Monday, July 23, 2012

Staying Healthy and Avoiding Triggers

It is possible, other than medications, to aid in mood stability. In conjunction with taking your medication(s), psychotherapy, self-management techniques, which I will address later, and avoiding outside triggers, stabilizing your mood is possible. Fortunately coping in society is 100% possible. I personally have discovered and am still discovering healthy ways and self-management techniques to assist with my stability. Additionally, monitoring my sleep is SO important. I need to make sure every night I go to bed on time, and take my initial does of medication at 6:00pm; otherwise, I will sleep until 1:00pm. Clozaril makes me sleep 12-14 hours a night. It SUCKS!!! 

One factor for contributing to relapse is stress. This can be a huge trigger and destabilize. Reducing stress as much as possible really helps. Way in which I do this includes exercising, relaxing, and eating healthy. Some folks find meditation and yoga helps, but I have not tried this before. As I have experienced, there are ups and downs in my life, and I cannot say that it is also easy and that the road had no potholes. However, I do not feel doomed, and shackled for the rest of my life! 

As I have experienced now and in the past that there are “red” flags. For example, my psychiatrist put me on a stimulant for my ADHD. For those that do not know, if a person is Bipolar, prescribed a stimulant, such as Adderall, can cause manic and rapid cycling episodes to occur. Particularly if a person is not stabilized with a mood disorder. I am not a medical doctor, so everything I am saying is based on my experience and personal opinion. 

Some questions I constantly ask to myself: Is my mood stable right now, have I noticed any severe manic or depression symptoms? What trigger my moods, and have I been staying away from these triggers? Can I make sure I can diminish my chances for destabilization? For me personally I self manage by tracking my moods daily, by using a mood chart. This also proves beneficial when I meet with my psychiatrist so that she can see how stable or unstable I have been. Which in turn also helps with adjusts, if needed, with my medication. Another point I would like to make, is if you have a mood disorder, and do not track your mood, think make….do you clearly remember your mood yesterday, the day before, last week. Assessing my behavior and moods has become second nature to me. Sometimes I do get paranoid a little around folks who know I have bipolar disorder. I tend to ask myself when around them, how is my behavior and how am I being perceived. What if I am manic and don’t notice, what if I am depressed and not sociable? These questions are constantly in my head! 

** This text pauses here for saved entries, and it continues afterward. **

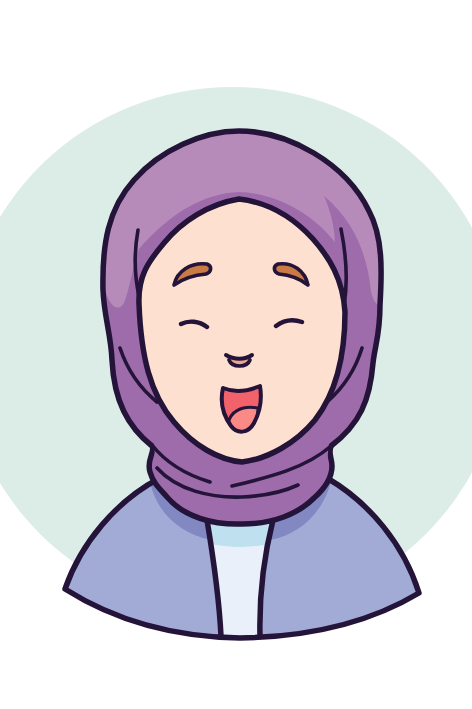
<!DOCTYPE html>
<html lang="en">
<head>
<meta charset="utf-8">
<title>Laughing woman in a purple hijab</title>
<style>
:root {
  --paper: #ffffff;
  --mint: #dcede7;
  --ink: #24143a;
  --scarf: #9f6cab;
  --scarf-light: #b68bba;
  --skin: #fde0d0;
  --jacket: #a2abd6;
  --jacket-shade: #8288c2;
  --shirt: #e9f0f9;
  --shirt-shade: #bfe0ef;
  --brow: #c97a45;
  --mouth: #f2626b;
  --tongue: #f98a85;
  --nose: #eda592;
}
html, body { margin: 0; background: var(--paper); overflow: hidden; }
svg { display: block; width: 472px; height: 709px; }
.backdrop { fill: var(--mint); }
.outline { fill: none; stroke: var(--ink); stroke-width: 5.5; stroke-linecap: round; stroke-linejoin: round; }
.fold { fill: none; stroke: var(--ink); stroke-width: 3.6; stroke-linecap: round; stroke-linejoin: round; }
.jacket { fill: var(--jacket); }
.jacket-shade { fill: var(--jacket-shade); }
.shirt { fill: var(--shirt); }
.shirt-shade { fill: var(--shirt-shade); }
.scarf { fill: var(--scarf); }
.scarf-light { fill: var(--scarf-light); }
.skin { fill: var(--skin); }
.feature { stroke: var(--ink); stroke-width: 3.6; stroke-linecap: round; stroke-linejoin: round; }
.brow { fill: var(--brow); }
.eye { fill: none; stroke-width: 4.4; }
.mouth { fill: var(--mouth); stroke-width: 4; }
.tongue { fill: var(--tongue); stroke-width: 3; }
.nose { fill: var(--nose); stroke: none; }
.nose-line { fill: none; stroke-width: 4; }
</style>
</head>
<body>
<svg viewBox="0 0 472 709" role="img" aria-label="Laughing woman in a purple hijab and blue jacket">
  <defs>
    <path id="body-shape" d="M160 478C116 501 81 543 65 589C114 620 174 637 240 638C307 637 369 623 419 593C404 545 370 503 327 478Z"/>
    <path id="shirt-shape" d="M207 520C213 556 219 596 221 638H260C259 596 264 556 273 520Z"/>
    <path id="hood-shape" d="M239 131C203 131 160 150 134 180C108 209 102 244 103 290C104 316 111 335 112 360C114 401 128 427 152 446C178 470 208 479 240 479C274 477 305 465 333 444C360 424 370 400 373 363C375 345 380 335 380 305C382 271 383 237 369 211C346 163 288 131 239 131Z"/>
    <path id="neck-shape" d="M152 444C156 452 146 459 150 472C153 483 160 489 167 497C184 517 213 525 242 524C273 524 298 514 314 498C323 490 332 480 332 466C332 458 328 454 331 446C300 470 180 472 152 444Z"/>
    <path id="face-shape" d="M239 199C209 204 182 221 164 243C147 263 138 277 139 304C141 356 150 394 174 422C194 446 219 460 242 462C268 459 296 443 315 420C336 393 345 354 345 312C343 279 329 257 313 239C292 216 266 202 239 199Z"/>
    <path id="mouth-shape" d="M223 388C235 393 248 391 260 386C262 398 260 412 254 423C248 434 237 434 231 426C223 415 220 401 223 388Z"/>
    <clipPath id="body-clip"><use href="#body-shape"/></clipPath>
    <clipPath id="shirt-clip"><use href="#shirt-shape"/></clipPath>
    <clipPath id="hood-clip"><use href="#hood-shape"/></clipPath>
    <clipPath id="mouth-clip"><use href="#mouth-shape"/></clipPath>
  </defs>

  <ellipse class="backdrop" cx="233" cy="350" rx="270" ry="263"/>

  <g id="clothes">
    <use class="jacket" href="#body-shape"/>
    <path class="jacket-shade" clip-path="url(#body-clip)" d="M150 482C156 511 178 533 211 540L240 500L270 540C300 534 322 514 331 482Z"/>
    <use class="shirt" href="#shirt-shape"/>
    <path class="shirt-shade" clip-path="url(#shirt-clip)" d="M200 515H280V540C261 549 226 549 200 541Z"/>
    <path class="outline" d="M207 520C213 556 219 596 221 636M273 520C264 556 259 596 260 636"/>
    <use class="outline" href="#body-shape"/>
  </g>

  <g id="hijab">
    <use class="scarf" href="#neck-shape"/>
    <use class="outline" href="#neck-shape"/>
    <use class="scarf" href="#hood-shape"/>
    <g clip-path="url(#hood-clip)">
      <path class="scarf-light" d="M90 120H390V292C384 310 375 310 371 291C368 262 358 224 324 196C330 210 334 224 335 242C310 211 274 193 239 192C204 193 169 214 139 249C133 266 129 291 124 303C118 313 109 306 104 287H90Z"/>
    </g>
    <path class="outline" d="M152 446C128 427 114 401 112 360C111 335 104 316 103 290C102 244 108 209 134 180C160 150 203 131 239 131C288 131 346 163 369 211C383 237 382 271 380 305C380 335 375 345 373 363C370 400 360 424 331 446"/>
    <path class="scarf" d="M154 443C180 473 302 474 329 443L326 470H156Z"/>
    <path class="fold" d="M138 230C133 258 135 278 139 296M341 229C346 254 348 282 344 306M120 348C128 372 141 389 157 402M362 348C355 371 343 388 327 402M152 445C167 464 187 475 210 482M331 446C306 468 270 477 232 486M157 468C177 490 210 498 242 497C264 496 283 492 298 485"/>
  </g>

  <g id="face">
    <use class="skin" href="#face-shape"/>
    <use class="outline" href="#face-shape"/>
    <path class="feature brow" d="M174 285C177 271 191 262 207 264C212 266 212 272 206 274C194 275 184 278 174 285Z"/>
    <path class="feature brow" d="M308 285C305 271 293 262 278 264C273 266 273 272 279 274C290 275 299 278 308 285Z"/>
    <path class="feature eye" d="M181 324C189 320 199 321 207 327M276 326C284 320 293 319 302 322"/>
    <path class="nose" d="M226 356C233 360 245 360 252 356C250 364 245 367 239 367C233 367 228 364 226 356Z"/>
    <path class="feature nose-line" d="M226 355C234 360 245 360 252 355"/>
    <path class="feature" fill="none" d="M229 360C232 368 247 368 250 360"/>
    <use class="mouth" href="#mouth-shape"/>
    <path class="feature tongue" clip-path="url(#mouth-clip)" d="M228 424C230 412 241 405 258 408L256 440H232Z"/>
    <use class="outline" href="#mouth-shape" style="stroke-width:4"/>
  </g>
</svg>
</body>
</html>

For me, as well, there are questions I am constantly asking myself, to ensure that I am remaining stable. I also ask my friends and family to have these questions in the back of their mind when interacting with me. Some of this includes: Am I talking a lot? Jumping from topic to topic? Not sleeping as much? Sleeping too much? Keep to myself for more? This is only a summary of the questions that arise. Someone times it is harder for me to look in rather than look out at yourself. Thus, making it important those close to you are also monitoring your mood and actions as well. 

Another suggestion that I have found usual, and others too, is building a support network. This includes friends, family, and others diagnosed with a mental illness. For me personally for the first couple of years I found it difficult to rely on my friends and family for support. Not because they were not there for me but because they did not “get it.”  However, I too was just learning about it. 

**Additionally another suggestion is to contact your local Depressive Manic Depressive Association (DMDA) to identify local support groups.

If there is not one in your area, there is a link on this website that provides suggestions and help for starting your own support group. While at first the membership may be low, eventually folks will come out of the woodwork and reach out! Research has shown that individuals diagnosed with a mental illness who have some sort of support network stay healthy and do better. So if it's finding a support group, checking out resources online, as well as online blog or mental illness "talk" forums, there's help out there.

**Bipolar Support Group:
How do you avoid triggers, still healthy, or utilize outside resources?

Bipolar Betty

**These resources I have utilized....I don't have any connection to these websites, I've just suggested them because they have helped me.